▶ **Aim of the exercise**:
Where "return" occurs in a line of the entries below, copy that line.

[Source records]

════════════════

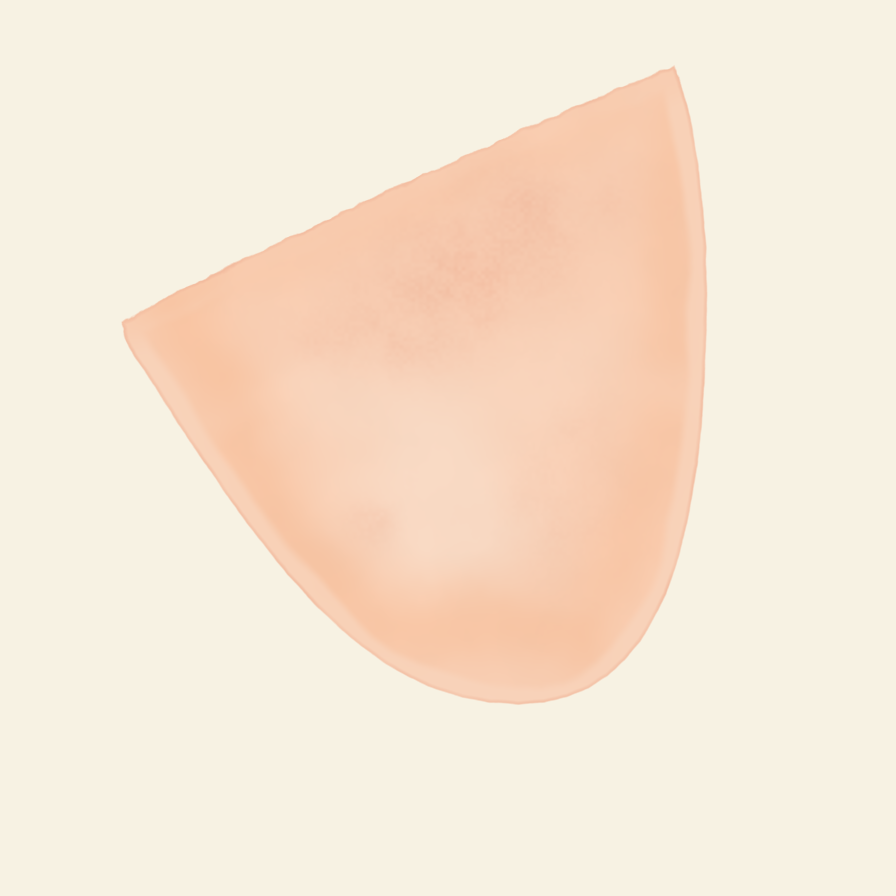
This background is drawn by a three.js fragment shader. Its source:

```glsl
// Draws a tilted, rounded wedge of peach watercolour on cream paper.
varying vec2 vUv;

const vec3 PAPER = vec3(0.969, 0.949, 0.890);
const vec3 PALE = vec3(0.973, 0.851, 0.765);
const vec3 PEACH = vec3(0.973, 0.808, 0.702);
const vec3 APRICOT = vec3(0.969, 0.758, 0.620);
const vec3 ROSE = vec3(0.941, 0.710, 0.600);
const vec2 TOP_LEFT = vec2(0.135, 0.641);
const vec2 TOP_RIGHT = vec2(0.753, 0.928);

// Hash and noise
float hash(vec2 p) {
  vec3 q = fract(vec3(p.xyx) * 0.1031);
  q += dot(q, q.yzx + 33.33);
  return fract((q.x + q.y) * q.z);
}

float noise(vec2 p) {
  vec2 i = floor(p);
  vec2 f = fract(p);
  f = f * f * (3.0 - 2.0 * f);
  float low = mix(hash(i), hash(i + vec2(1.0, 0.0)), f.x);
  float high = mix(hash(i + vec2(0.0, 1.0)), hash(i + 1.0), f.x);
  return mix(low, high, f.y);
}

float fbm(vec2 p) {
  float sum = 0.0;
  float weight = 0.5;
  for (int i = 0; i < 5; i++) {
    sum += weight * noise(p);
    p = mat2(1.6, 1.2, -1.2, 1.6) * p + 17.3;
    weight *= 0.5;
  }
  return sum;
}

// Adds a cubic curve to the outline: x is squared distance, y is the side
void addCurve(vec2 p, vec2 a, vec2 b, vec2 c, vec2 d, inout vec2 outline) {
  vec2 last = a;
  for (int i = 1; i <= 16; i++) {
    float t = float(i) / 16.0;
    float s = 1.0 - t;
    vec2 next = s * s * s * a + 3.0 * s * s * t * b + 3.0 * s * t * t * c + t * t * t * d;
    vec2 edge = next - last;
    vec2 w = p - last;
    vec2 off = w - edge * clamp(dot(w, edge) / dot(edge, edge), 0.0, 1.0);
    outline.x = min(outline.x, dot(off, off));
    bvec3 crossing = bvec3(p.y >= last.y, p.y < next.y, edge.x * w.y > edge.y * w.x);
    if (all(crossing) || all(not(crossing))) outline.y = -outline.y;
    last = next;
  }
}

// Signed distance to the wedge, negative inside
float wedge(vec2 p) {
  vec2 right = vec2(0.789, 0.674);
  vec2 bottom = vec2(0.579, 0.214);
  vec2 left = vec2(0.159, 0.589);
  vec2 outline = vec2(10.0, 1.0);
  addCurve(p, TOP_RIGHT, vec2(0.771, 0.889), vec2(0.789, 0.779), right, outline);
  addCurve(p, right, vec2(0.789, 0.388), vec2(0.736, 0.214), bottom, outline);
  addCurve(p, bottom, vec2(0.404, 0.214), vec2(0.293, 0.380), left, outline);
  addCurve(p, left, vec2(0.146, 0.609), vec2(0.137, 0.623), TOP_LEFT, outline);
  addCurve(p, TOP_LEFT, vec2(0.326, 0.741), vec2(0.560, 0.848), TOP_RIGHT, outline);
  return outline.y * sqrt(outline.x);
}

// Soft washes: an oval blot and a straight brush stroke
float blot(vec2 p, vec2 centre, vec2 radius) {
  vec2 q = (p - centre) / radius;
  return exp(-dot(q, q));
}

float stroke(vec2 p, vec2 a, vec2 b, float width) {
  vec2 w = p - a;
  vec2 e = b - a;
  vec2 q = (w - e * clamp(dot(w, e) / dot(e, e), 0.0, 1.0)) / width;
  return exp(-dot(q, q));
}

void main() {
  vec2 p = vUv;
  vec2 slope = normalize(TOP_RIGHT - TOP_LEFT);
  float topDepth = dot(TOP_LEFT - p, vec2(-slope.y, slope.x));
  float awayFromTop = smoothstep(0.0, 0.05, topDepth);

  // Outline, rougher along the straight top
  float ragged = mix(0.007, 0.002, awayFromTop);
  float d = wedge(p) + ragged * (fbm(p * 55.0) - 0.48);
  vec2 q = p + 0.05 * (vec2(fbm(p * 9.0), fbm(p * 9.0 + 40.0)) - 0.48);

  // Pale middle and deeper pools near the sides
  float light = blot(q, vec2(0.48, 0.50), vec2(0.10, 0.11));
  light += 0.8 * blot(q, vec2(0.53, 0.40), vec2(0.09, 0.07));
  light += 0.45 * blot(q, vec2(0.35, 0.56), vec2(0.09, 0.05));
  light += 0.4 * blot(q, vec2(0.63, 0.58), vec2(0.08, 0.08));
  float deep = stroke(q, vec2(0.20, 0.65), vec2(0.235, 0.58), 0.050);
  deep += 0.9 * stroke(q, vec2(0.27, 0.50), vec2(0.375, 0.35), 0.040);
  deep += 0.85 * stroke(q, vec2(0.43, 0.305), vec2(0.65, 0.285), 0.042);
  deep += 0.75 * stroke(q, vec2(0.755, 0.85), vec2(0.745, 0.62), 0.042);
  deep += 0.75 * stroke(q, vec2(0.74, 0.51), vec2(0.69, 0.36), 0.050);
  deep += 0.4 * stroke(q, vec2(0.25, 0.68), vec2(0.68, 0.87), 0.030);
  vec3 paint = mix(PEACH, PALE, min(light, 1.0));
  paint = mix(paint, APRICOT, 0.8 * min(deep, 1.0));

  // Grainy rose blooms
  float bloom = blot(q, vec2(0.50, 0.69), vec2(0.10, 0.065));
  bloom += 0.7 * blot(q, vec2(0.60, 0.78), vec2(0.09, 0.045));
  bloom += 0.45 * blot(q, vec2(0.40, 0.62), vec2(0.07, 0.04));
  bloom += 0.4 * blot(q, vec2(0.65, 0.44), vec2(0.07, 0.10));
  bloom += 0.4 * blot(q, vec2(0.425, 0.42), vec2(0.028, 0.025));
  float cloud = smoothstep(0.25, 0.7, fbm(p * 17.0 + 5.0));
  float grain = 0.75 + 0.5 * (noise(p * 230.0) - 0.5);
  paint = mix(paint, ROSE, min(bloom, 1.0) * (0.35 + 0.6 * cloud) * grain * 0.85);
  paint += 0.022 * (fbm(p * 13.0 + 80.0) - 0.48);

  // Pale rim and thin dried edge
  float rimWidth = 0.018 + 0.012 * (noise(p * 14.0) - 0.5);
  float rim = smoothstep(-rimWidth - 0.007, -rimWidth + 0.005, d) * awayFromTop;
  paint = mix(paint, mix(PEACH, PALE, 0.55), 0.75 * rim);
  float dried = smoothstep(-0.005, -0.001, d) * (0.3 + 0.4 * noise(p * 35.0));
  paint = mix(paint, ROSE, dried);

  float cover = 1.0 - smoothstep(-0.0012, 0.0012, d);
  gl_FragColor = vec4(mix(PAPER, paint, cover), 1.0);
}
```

════════════════

▶ **Answer space**:
  return fract((q.x + q.y) * q.z);
  return mix(low, high, f.y);
  return sum;
  return outline.y * sqrt(outline.x);
  return exp(-dot(q, q));
  return exp(-dot(q, q));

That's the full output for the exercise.